Sophisticated measurements made by a suite of instruments on the Mars Atmosphere and Volatile Evolution, or MAVEN, spacecraft revealed the ups and downs of hydrogen escape—and, therefore, water loss. The escape rate peaked when Mars was at its closest point to the sun and decreased when the planet was at its farthest. The rate of loss varied dramatically overall, with 10 times more hydrogen escaping at the maximum than the minimum.

Jasper Halekas, a MAVEN team member from the UI and the instrument lead for the Solar Wind Ion Analyzer (SWIA), headed one of four studies that revealed the pronounced variability in hydrogen escape.

“The new MAVEN measurements are painting a remarkably comprehensive picture of the hydrogen cycle at Mars, which we had only caught a few brief glimpses of before MAVEN’s arrival,” says Halekas, corresponding author on one study forthcoming from the Journal of Geophysical Research.

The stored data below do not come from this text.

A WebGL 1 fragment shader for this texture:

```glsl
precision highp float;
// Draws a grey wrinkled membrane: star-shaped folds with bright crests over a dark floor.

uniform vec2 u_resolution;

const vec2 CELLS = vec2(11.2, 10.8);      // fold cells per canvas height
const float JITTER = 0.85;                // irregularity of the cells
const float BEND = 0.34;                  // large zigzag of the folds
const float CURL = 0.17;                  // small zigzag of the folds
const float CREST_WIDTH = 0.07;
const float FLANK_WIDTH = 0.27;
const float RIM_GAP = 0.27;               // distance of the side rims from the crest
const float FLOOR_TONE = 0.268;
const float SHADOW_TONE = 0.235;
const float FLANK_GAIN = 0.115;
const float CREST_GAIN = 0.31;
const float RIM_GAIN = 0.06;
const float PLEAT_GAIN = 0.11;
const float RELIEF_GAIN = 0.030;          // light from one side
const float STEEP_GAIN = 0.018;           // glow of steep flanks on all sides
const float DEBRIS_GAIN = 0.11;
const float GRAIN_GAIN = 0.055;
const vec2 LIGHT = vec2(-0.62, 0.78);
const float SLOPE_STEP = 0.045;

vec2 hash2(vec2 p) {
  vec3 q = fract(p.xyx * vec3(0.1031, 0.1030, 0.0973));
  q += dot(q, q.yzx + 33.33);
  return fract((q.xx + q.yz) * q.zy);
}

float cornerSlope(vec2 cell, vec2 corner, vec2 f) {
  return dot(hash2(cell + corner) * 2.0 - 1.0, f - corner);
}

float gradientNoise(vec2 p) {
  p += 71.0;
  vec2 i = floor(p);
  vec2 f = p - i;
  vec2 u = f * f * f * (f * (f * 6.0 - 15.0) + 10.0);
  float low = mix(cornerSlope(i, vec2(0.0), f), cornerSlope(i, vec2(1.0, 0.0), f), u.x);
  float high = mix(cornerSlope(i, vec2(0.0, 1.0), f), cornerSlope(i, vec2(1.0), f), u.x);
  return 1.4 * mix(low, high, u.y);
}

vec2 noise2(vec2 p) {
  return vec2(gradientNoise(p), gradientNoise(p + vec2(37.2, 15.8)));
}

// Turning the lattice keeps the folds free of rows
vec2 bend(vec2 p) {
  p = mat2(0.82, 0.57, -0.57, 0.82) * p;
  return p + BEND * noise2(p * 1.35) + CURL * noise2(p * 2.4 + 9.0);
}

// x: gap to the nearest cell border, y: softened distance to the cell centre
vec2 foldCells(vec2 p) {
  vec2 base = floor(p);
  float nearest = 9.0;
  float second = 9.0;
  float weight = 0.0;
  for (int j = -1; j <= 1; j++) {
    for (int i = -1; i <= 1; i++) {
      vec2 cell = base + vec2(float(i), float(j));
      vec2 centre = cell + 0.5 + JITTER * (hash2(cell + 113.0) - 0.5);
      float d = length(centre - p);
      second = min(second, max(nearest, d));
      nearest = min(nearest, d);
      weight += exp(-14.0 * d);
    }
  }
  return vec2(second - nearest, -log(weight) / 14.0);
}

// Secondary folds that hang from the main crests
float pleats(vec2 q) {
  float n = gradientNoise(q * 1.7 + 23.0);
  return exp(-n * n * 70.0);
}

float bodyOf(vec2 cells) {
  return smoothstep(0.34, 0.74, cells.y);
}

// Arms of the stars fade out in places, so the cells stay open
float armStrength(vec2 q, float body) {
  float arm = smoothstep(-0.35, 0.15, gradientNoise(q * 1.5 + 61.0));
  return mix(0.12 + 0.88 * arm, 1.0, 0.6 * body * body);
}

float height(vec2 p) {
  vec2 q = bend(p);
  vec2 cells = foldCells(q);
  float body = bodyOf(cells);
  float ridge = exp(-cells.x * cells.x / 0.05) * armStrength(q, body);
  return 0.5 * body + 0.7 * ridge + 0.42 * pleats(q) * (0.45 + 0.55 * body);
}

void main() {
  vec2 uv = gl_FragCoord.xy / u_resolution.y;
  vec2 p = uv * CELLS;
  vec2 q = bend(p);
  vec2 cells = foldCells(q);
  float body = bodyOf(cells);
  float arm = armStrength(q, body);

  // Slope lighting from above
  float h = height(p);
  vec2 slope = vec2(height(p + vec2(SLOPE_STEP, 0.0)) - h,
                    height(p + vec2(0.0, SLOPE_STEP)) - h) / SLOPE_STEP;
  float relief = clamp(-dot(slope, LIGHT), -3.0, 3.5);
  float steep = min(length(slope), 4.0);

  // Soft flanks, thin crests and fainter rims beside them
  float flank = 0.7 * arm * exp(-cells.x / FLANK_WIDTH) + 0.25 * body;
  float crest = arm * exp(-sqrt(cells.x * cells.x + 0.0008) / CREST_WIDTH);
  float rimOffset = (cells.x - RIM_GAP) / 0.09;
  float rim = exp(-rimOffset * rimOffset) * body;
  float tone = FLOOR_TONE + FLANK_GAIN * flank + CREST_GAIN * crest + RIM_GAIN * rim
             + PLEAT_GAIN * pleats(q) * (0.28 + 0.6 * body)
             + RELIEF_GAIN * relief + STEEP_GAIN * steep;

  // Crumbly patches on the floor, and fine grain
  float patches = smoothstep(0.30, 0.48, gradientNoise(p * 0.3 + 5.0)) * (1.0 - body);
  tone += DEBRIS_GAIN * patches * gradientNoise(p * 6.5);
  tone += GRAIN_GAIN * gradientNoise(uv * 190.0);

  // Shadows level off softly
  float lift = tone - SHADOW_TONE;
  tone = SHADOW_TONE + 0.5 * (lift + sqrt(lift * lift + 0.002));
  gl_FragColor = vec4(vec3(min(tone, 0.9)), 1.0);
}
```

SWIA measures the byproducts from reactions occurring when the solar wind strikes hydrogen atoms in Mars’ upper atmosphere. The instrument was designed primarily to measure the incoming solar wind, but due to its high sensitivity and resolution, it also can measure Martian hydrogen.

“I’m personally very gratified, and I’m proud of the team that made the MAVEN mission and the SWIA instrument a reality,” says Halekas, associate professor in the UI Department of Physics and Astronomy. “It just goes to show that if you design and build the best scientific experiments you can, you maximize your opportunity to make unexpected and exciting discoveries.”

Hydrogen in Mars’ upper atmosphere comes from water vapor in the lower atmosphere. An atmospheric water molecule can be broken apart by sunlight, releasing the two hydrogen atoms from the oxygen atom they had been bound to. Several processes at work in Mars’ upper atmosphere may then act on the hydrogen, leading to its escape.

This loss had long been assumed to be more or less constant, like a slow leak in a tire. But previous observations made using NASA’s Hubble Space Telescope and ESA’s Mars Express orbiter found unexpected fluctuations. Only a handful of these measurements have been made so far, and most were essentially snapshots taken months or years apart. MAVEN has been tracking the hydrogen escape without interruption over the course of a Martian year, which lasts nearly two Earth years.

In the most detailed observations of hydrogen loss to date, four of MAVEN’s instruments detected the factor-of-10 change in the rate of escape. Researchers then inferred changes in the density of hydrogen in the upper atmosphere from the flux of hydrogen ions—electrically charged hydrogen atoms—measured by the Solar Wind Ion Analyzer and by the Suprathermal and Thermal Ion Composition instrument. The Imaging Ultraviolet Spectrograph (IUVS) observed a drop in the amount of sunlight scattered by hydrogen in the upper atmosphere. MAVEN’s magnetometer found a decrease in the occurrence of electromagnetic waves excited by hydrogen ions, indicating a decrease in the amount of hydrogen present.

By investigating hydrogen escape in multiple ways, the MAVEN team will be able to work out which factors drive that escape. Scientists already know that Mars’ elliptical orbit causes the intensity of the sunlight reaching the planet to vary by 40 percent during a Martian year. A seasonal effect also controls how much water vapor is present in the lower atmosphere, as well as variations in how much water makes it into the upper atmosphere. The 11-year cycle of the sun’s activity is another likely factor.

By making observations for a second Martian year and during different parts of the solar cycle, the scientists will be better able to distinguish among these effects. MAVEN is continuing these observations in its extended mission, which has been approved until at least September 2018.